‘Undoubtedly if you look at the headline figures having a target of 2 per cent and moving up to beyond 10 per cent this autumn as is forecast is not a good look,’ he said.
‘It’s fair to say we are not unique in that position – there are a number of countries around the world, US and Spain and Eurozone have worst inflation than we do at the moment.
‘The area where you can really criticise the Bank..is around what’s happening in the labour market which has become very overheated and I think we are now in the foothills of a wage-price spiral with wage chasing higher prices leading to higher wages in turn.’

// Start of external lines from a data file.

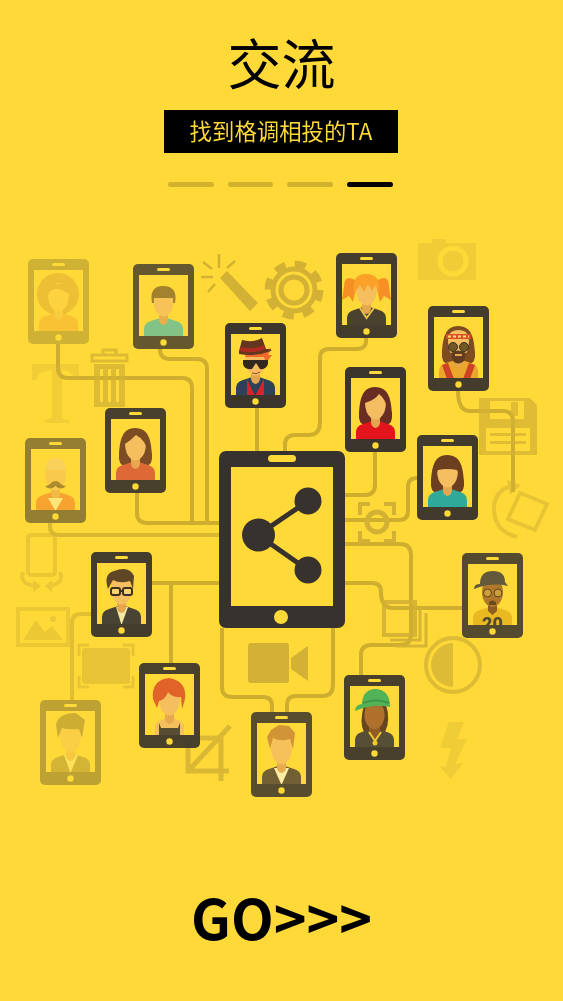
<!DOCTYPE html>
<html lang="zh-CN">
<head>
<meta charset="utf-8">
<title>交流</title>
<style>
:root{--yellow:#ffd937;--ink:#000;--frame:#3b352d;--line:#cfae2f;--icon:#d3b134;--skin:#f5bd62;--dash:#d2b22d}
*{box-sizing:border-box;margin:0;padding:0}
html,body{width:563px;height:1001px;overflow:hidden}
body{background:var(--yellow);color:var(--ink);font-family:"Noto Sans CJK SC","Noto Sans",sans-serif}
.screen{position:relative;width:563px;height:1001px;overflow:hidden;background:var(--yellow)}
h1{position:absolute;top:35px;left:0;width:563px;font-size:54px;line-height:54px;font-weight:300;text-align:center}
.tagline{position:absolute;left:164px;top:110px;width:234px;height:43px;line-height:41px;background:var(--ink);color:var(--yellow);font-size:22.4px;font-weight:300;text-align:center;white-space:nowrap}
.steps{position:absolute;left:168px;top:182px;display:flex;gap:14px;list-style:none}
.steps li{width:45.7px;height:5px;border-radius:3px;background:var(--dash)}
.steps .current{background:var(--ink)}
.network{position:absolute;left:0;top:0}
.go{position:absolute;left:0;top:886px;width:563px;font-size:55.5px;line-height:60px;font-weight:900;font-weight:700;text-align:center;color:var(--ink);text-decoration:none;white-space:nowrap}
.wires{fill:none;stroke:var(--line);stroke-width:4}
.icons{fill:var(--icon)}
.outline{fill:none;stroke:var(--icon);stroke-width:5}
.skin{fill:var(--skin)}
</style>
</head>
<body>
<main class="screen">
<h1>交流</h1>
<p class="tagline">找到格调相投的TA</p>
<ol class="steps"><li></li><li></li><li></li><li class="current"></li></ol>

<svg class="network" width="563" height="1001" viewBox="0 0 563 1001" role="img" aria-label="手机相连的人们">
<defs>
<clipPath id="glass"><rect x="6" y="11" width="49" height="61"/></clipPath>
<g id="phone">
<rect width="61" height="85" rx="5" fill="#3b352d"/>
<rect x="6" y="11" width="49" height="61" fill="#ffd937"/>
<rect x="24" y="4" width="13" height="3" rx="1.5" fill="#ffd937"/>
<circle cx="30.5" cy="78.500" r="3.2" fill="#ffd937"/>
</g>
<path id="shoulders" d="M11 73V65Q11 59 18 57L27 54H34L43 57Q50 59 50 65V73Z"/>
<g id="head">
<path d="M26 48H35V55Q35 60 30.500 61Q26 60 26 55Z" fill="#e5a450"/>
<path d="M20 35Q20 24 30.500 24Q41 24 41 35Q41 46 35 51Q30.500 54 26 51Q20 46 20 35Z" fill="#f5bd62"/>
</g>
<path id="short-hair" d="M19 38Q17 22 30 22Q44 22 42 38L39 31H22Z"/>
<path id="long-hair" d="M30 20C16 20 15 35 14 46Q13 57 20 58H41Q48 57 47 46C46 35 45 20 30 20Z"/>
</defs>

<g class="wires">
<path d="M58 344V368Q58 378 68 378H182Q192 378 192 388V521"/>
<path d="M160 349Q160 359 170 359H197Q207 359 207 369V521"/>
<path d="M257 408V451"/>
<path d="M366 338V341Q366 349 356 349H329Q320 349 320 358V423Q320 435 308 435H295Q285 435 285 445V451"/>
<path d="M375 452V485Q375 495 365 495H345"/>
<path d="M458 391Q458 411 470 411H503Q513 411 513 421V492"/>
<path d="M417 478Q408 478 408 487V511Q408 520 399 520H345"/>
<path d="M137 493V513Q137 523 147 523H219"/>
<path d="M50 523V526Q50 535 59 535H219" opacity=".75"/>
<path d="M152 583H219M171 583V663"/>
<path d="M91 614H81Q72 614 72 623V700" opacity=".6"/>
<path d="M345 544H400Q411 544 411 555V634Q411 645 400 645H371Q361 645 361 655V675"/>
<path d="M345 583H372Q381 583 381 592Q381 608 393 608H462"/>
<path d="M222 628V687Q222 697 232 697H263Q272 697 272 706V712"/>
<path d="M333 628V685Q333 696 322 696H296Q287 696 287 705V712"/>
</g>

<g class="icons">
<g id="magic-wand">
<path d="M220 278L227 271L258 303L250 311Z"/>
<path d="M219 254V268M201 277H213M203 262L212 269M235 261L227 268M208 292L215 284" stroke="#d3b134" stroke-width="2.5"/>
</g>
<g id="gear">
<circle cx="294" cy="290" r="21" class="outline" stroke-width="6"/>
<circle cx="294" cy="290" r="13" class="outline"/>
<circle cx="294" cy="290" r="26" fill="none" stroke="#d3b134" stroke-width="7" stroke-dasharray="11 9.420"/>
</g>
<g id="camera" opacity=".3">
<path d="M418 243H432V239H446V243H476V280H418Z"/>
<circle cx="453" cy="261" r="13" fill="none" stroke="#ffd937" stroke-width="5"/>
</g>
<g id="trash" opacity=".75">
<path d="M92 355H127V361H92ZM103 355V350H116V355" fill="none" stroke="#d3b134" stroke-width="3"/>
<path d="M94 364H125V407H94ZM100 369V402H103V369ZM108 369V402H111V369ZM116 369V402H119V369Z" fill-rule="evenodd"/>
</g>
<path id="letter-tool" opacity=".3" d="M32 364H79V380H75Q73 370 62 370V416Q62 420 69 420V423H45V420Q52 420 52 416V370Q39 370 36 380H32Z"/>
<g id="floppy" opacity=".7">
<path d="M479 398H530L537 405V455H479ZM490 401V419H524V401ZM486 428V451H530V428Z" fill-rule="evenodd"/>
<path d="M511 402H518V416H511ZM490 433H526V436H490ZM490 441H526V444H490Z"/>
</g>
<g id="rotate" class="outline" opacity=".5">
<path d="M520 493L547 504L535 530L508 519Z" stroke-width="4"/>
<path d="M517 537Q493 531 494 506Q496 490 511 486" stroke-width="4"/>
<path d="M507 480L521 485L510 495Z" fill="#d3b134" stroke="none"/>
</g>
<g id="focus" class="outline">
<path d="M360 515V504H370M384 504H394V515M394 531V541H384M370 541H360V531" stroke-width="4"/>
<circle cx="377" cy="522" r="10"/>
</g>
<g id="flip-phone" class="outline" opacity=".45">
<rect x="28" y="535" width="27" height="40" rx="3" stroke-width="4"/>
<path d="M23 572Q19 584 36 586M60 572Q65 584 48 586" stroke-width="4"/>
<path d="M33 580L41 586L33 592ZM52 580L45 586L52 592Z" fill="#d3b134" stroke="none"/>
</g>
<g id="landscape" opacity=".4">
<rect x="18" y="609" width="50" height="36" fill="none" stroke="#d3b134" stroke-width="4"/>
<path d="M23 640L36 620L45 632L52 626L63 640Z"/><circle cx="53" cy="619" r="3"/>
</g>
<g id="frame-crop" opacity=".5">
<rect x="82" y="648" width="48" height="36" rx="3"/>
<path d="M79 656V645H89M123 645H133V656M133 676V687H123M89 687H79V676" fill="none" stroke="#d3b134" stroke-width="3"/>
</g>
<g id="video">
<rect x="248" y="643" width="41" height="40" rx="3"/><path d="M291 658L308 646V681L291 669Z"/>
</g>
<g id="layers" class="outline" opacity=".9">
<rect x="384" y="602" width="31" height="33" stroke-width="4"/>
<path d="M420 608V640H390M426 613V646H395" stroke-width="3"/>
</g>
<g id="contrast" opacity=".75">
<circle cx="453" cy="665" r="27" fill="none" stroke="#d3b134" stroke-width="4"/>
<path d="M453 643A22 22 0 0 0 453 687Z"/>
</g>
<path id="flash" opacity=".35" d="M449 722H464L457 739H467L455 764L463 763L451 779L439 766L446 767L451 748H440Z"/>
<path id="crop" class="outline" opacity=".8" d="M178 738H221V781M188 725V771H229M189 770L230 726"/>
</g>

<g id="center-phone">
<rect x="219" y="451" width="126" height="177" rx="7" fill="#37322d"/>
<rect x="231" y="467" width="102" height="139" fill="#ffd937"/>
<rect x="268" y="455" width="28" height="7" rx="3.5" fill="#ffd937"/>
<circle cx="281" cy="617" r="7" fill="#ffd937"/>
<path d="M308 501L258 535L308 570" fill="none" stroke="#37322d" stroke-width="5"/>
<g fill="#37322d"><circle cx="308" cy="501" r="13.500"/><circle cx="258.500" cy="535" r="16.500"/><circle cx="308" cy="570" r="13.500"/></g>
</g>

<g id="people">
<g transform="translate(28 259)" opacity=".24"><use href="#phone"/><g clip-path="url(#glass)">
<use href="#shoulders" fill="#e8762c"/><circle cx="30" cy="35" r="21" fill="#b5702c"/><use href="#head"/><path d="M20 36Q25 24 41 35V25H20Z" fill="#b5702c"/></g></g>

<g transform="translate(133 264)" opacity=".78"><use href="#phone"/><g clip-path="url(#glass)">
<use href="#shoulders" fill="#5fbf9c"/><use href="#head"/><path d="M19 39Q16 22 30 22Q45 22 42 39H40V34H21V39Z" fill="#8a6a2c"/></g></g>

<g transform="translate(225 323)"><use href="#phone"/><g clip-path="url(#glass)">
<use href="#shoulders" fill="#2c4258"/><path d="M22 56L30 73L39 56V73H22Z" fill="#d8232a"/><use href="#head"/>
<path d="M20 34L22 28L38 28L46 25L43 32L47 32L41 40L39 34Z" fill="#f0682a"/>
<path d="M14 28L17 17Q28 20 37 15L41 26Q48 26 46 28Q30 34 14 31Z" fill="#63361f"/><path d="M16 24Q29 27 39 22L40 26Q29 31 15 28Z" fill="#b02a22"/>
<path d="M18 37H43V41Q41 47 35 46L31 40L27 46Q19 47 18 41Z" fill="#322820"/><path d="M27 50Q31 52 35 49" fill="none" stroke="#a34d32"/></g></g>

<g transform="translate(336 253)" opacity=".95"><use href="#phone"/><g clip-path="url(#glass)">
<use href="#shoulders" fill="#413a2e"/><path d="M19 27Q8 21 8 34L6 47L13 43L17 49L20 36ZM42 27Q53 21 53 34L55 47L48 43L44 49L41 36Z" fill="#f78d23"/>
<use href="#head"/><path d="M18 40Q15 21 30 21Q46 21 43 40L39 32L36 38L32 31L28 39L24 32Z" fill="#fb9f29"/>
<path d="M24 55L30.500 65L38 55" fill="none" stroke="#e9c149" stroke-width="2"/></g></g>

<g transform="translate(428 306)" opacity=".95"><use href="#phone"/><g clip-path="url(#glass)">
<use href="#long-hair" fill="#78451f"/><use href="#shoulders" fill="#e9a52b"/><path d="M20 57L26 73H19L14 59ZM41 57L35 73H42L47 59Z" fill="#cc3c26"/><use href="#head"/>
<path d="M18 28H43V33H18Z" fill="#d94a2b"/><path d="M20 30.500H41" stroke="#ffe26a" stroke-width="2" stroke-dasharray="3 2"/>
<path d="M23 47Q30 42 38 47L36 55Q30 60 25 55Z" fill="#583520"/><path d="M27 49H34" stroke="#e5a450" stroke-width="2"/>
<g fill="#6b5324" stroke="#322820"><circle cx="25" cy="41" r="4.500"/><circle cx="36" cy="41" r="4.500"/></g></g></g>

<g transform="translate(345 367)"><use href="#phone"/><g clip-path="url(#glass)">
<use href="#long-hair" fill="#692d23"/><use href="#shoulders" fill="#e3141b"/><use href="#head"/><path d="M18 45Q16 22 31 21Q45 22 43 45Q41 32 34 27Q30 33 20 36Z" fill="#692d23"/></g></g>

<g transform="translate(105 408)" opacity=".93"><use href="#phone"/><g clip-path="url(#glass)">
<use href="#long-hair" fill="#734323"/><use href="#shoulders" fill="#dc6137"/><use href="#head"/><path d="M18 45Q16 22 31 21Q45 22 43 45Q41 32 31 27Q25 33 20 36Z" fill="#734323"/></g></g>

<g transform="translate(25 438)" opacity=".55"><use href="#phone"/><g clip-path="url(#glass)">
<use href="#shoulders" fill="#f0782b"/><use href="#head"/><path d="M20 32Q21 20 30.500 20Q40 20 41 32Z" fill="#f5c975"/>
<path d="M20 48Q24 48 27 44L30.500 43L34 44Q37 48 41 48Q36 53 30.500 48Q25 53 20 48Z" fill="#6b4a22"/><path d="M23 60L30.500 73L38 60" fill="#fff1b0"/></g></g>

<g transform="translate(417 435)" opacity=".96"><use href="#phone"/><g clip-path="url(#glass)">
<use href="#long-hair" fill="#65391f"/><use href="#shoulders" fill="#27a99f"/><use href="#head"/><path d="M18 43Q16 21 30 21Q45 21 43 43L40 35Q30 33 21 35Z" fill="#65391f"/></g></g>

<g transform="translate(91 552)" opacity=".95"><use href="#phone"/><g clip-path="url(#glass)">
<use href="#shoulders" fill="#403b33"/><path d="M25 55L30.500 73L37 55Z" fill="#f2eaaf"/><use href="#head"/><path d="M17 37Q12 22 23 19Q38 13 43 24L42 37L39 29Q29 32 22 28Z" fill="#574025"/>
<g fill="#f8d374" stroke="#322820" stroke-width="2"><rect x="20" y="36" width="9" height="7" rx="2"/><rect x="32" y="36" width="9" height="7" rx="2"/><path d="M29 39H32"/></g></g></g>

<g transform="translate(462 553)" opacity=".87"><use href="#phone"/><g clip-path="url(#glass)">
<use href="#shoulders" fill="#e7b51f"/><path d="M26 48H35V58L30.500 62L26 58Z" fill="#7d4c21"/><ellipse cx="30.500" cy="39" rx="10.500" ry="15" fill="#a66a2b"/>
<path d="M18 31Q18 18 31 18Q43 18 43 29L46 33Q30 29 12 36Q12 31 18 31Z" fill="#4c473c"/>
<g fill="#c5953e" stroke="#473118"><circle cx="25.500" cy="40" r="4"/><circle cx="36" cy="40" r="4"/></g><path d="M27 49Q30.500 46 34 49V52H27Z" fill="#55351b"/>
<text x="30.500" y="77" font-family="Roboto,sans-serif" font-weight="900" font-size="18" text-anchor="middle" fill="#3b352d">20</text></g></g>

<g transform="translate(139 663)" opacity=".92"><use href="#phone"/><g clip-path="url(#glass)">
<path d="M16 73V62Q19 58 27 55H34Q42 58 45 62V73Z" class="skin"/><path d="M20 60L22 65H39L41 60V73H20Z" fill="#494331"/><use href="#head"/>
<path d="M18 45L14 36Q12 17 30 15Q48 18 46 36L43 46L42 34Q33 35 29 29Q27 36 20 38Z" fill="#df5a28"/></g></g>

<g transform="translate(40 700)" opacity=".33"><use href="#phone"/><g clip-path="url(#glass)">
<use href="#shoulders" fill="#7c6a2f"/><path d="M24 55L30.500 73L38 55Z" fill="#fff0a4"/><use href="#head"/><path d="M18 38L16 25Q18 13 36 13L45 20L42 38L39 29Q28 30 22 28Z" fill="#6a5529"/></g></g>

<g transform="translate(251 712)" opacity=".85"><use href="#phone"/><g clip-path="url(#glass)">
<use href="#shoulders" fill="#584c34"/><path d="M23 56L30.500 73L38 56Z" fill="#fff0b4"/><use href="#head"/><path d="M19 37L16 25L20 18L28 13L38 14L44 21L42 37L39 27Q30 30 22 26Z" fill="#c98a35"/></g></g>

<g transform="translate(344 675)" opacity=".93"><use href="#phone"/><g clip-path="url(#glass)">
<path d="M20 30Q15 48 20 57H41Q47 45 42 30Z" fill="#5c3a20"/><use href="#shoulders" fill="#4a4435"/><path d="M25 48H36V56L31 65L25 56Z" fill="#8a5424"/><ellipse cx="30.500" cy="40" rx="10" ry="14" fill="#a9692c"/>
<path d="M18 33Q17 14 32 14Q46 15 46 32Q30 28 11 36Q11 30 18 29Z" fill="#44b05a"/><path d="M19 28Q32 23 45 28" fill="none" stroke="#2f9148" stroke-width="2"/>
<path d="M25 57L31 66L37 57" fill="none" stroke="#f3c52f" stroke-width="2"/><circle cx="31" cy="68" r="2.500" fill="#f3c52f"/></g></g>
</g>
</svg>

<a class="go" href="#">GO&gt;&gt;&gt;</a>
</main>
</body>
</html>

Business Secretary Kwasi Kwarteng admitted yesterday that the Bank missing its two per cent inflation target was ‘clearly’ an issue.
However, he argued that Mr Bailey was ‘doing a good job in difficult times’.
‘It is a matter of fact that when the Bank of England became independent in 1997 they had an inflation target of two per cent,’ Mr Kwarteng told Sky News’ Sophy Ridge on Sunday show.
‘And inflation is running almost into double digits now, so that is an issue clearly.
‘But I think Andrew Bailey is doing a good job in difficult times.
‘These are completely unprecedented times, we’ve had the Covid pandemic, we’ve had a huge spike in economic activity after the lockdown restrictions were eased.
‘And then, of course, you’ve got this war in Europe for the first time in 70 years with tanks rolling into European territory.
‘So all of these things mean it’s a very difficult time and I think he’s doing a reasonable job.’
One Cabinet minister was quoted by the Sunday Telegraph as saying government figures were ‘now questioning its independence’.
They said the Bank’s handling of inflation raised ‘fundamental questions’ about the Bank’s ‘preparedness and how match fit some of these institutions are’.
Mr Sunak was also put under pressure to take greater steps to hold the Bank to account.
Lord Forsyth, a former Cabinet minister and the chairman of the House of Lords’ economic affairs committee, said: ‘The first thing the Bank needs to do is acknowledge they made a mistake and say what they are going to do about it.
‘One has the impression they are rather ostrich-like.’
Mel Stride, who chairs the Treasury Select Committee, said the Bank’s changing inflation forecasts was not a ‘good look’. Separately, Rishi Sunak has said a windfall tax for energy firms is ‘on the table’
Mr Stride also said ‘there is a case’ for a windfall tax on energy giants to help families deal with the cost-of-living crisis.
Mr Kwarteng poured cold water on the idea yesterday, even though Rishi Sunak has said it is ‘on the table’.
Mr Stride said: ‘I think you have to take a balanced view of all these things, Kwasi’s absolutely right that, in principle, putting up taxes unannounced, effectively, retrospectively, just puts a large sign up that says, ‘it’s not a good place to invest’, and we don’t want to do that.
‘At the same time, we are in extraordinary circumstances, the supernormal profits that these companies have made are vast, and I personally think there is a case now for looking at a one-off windfall tax and channelling that money in towards those who are really struggling and are bearing the brunt of these cost-of-living challenges.’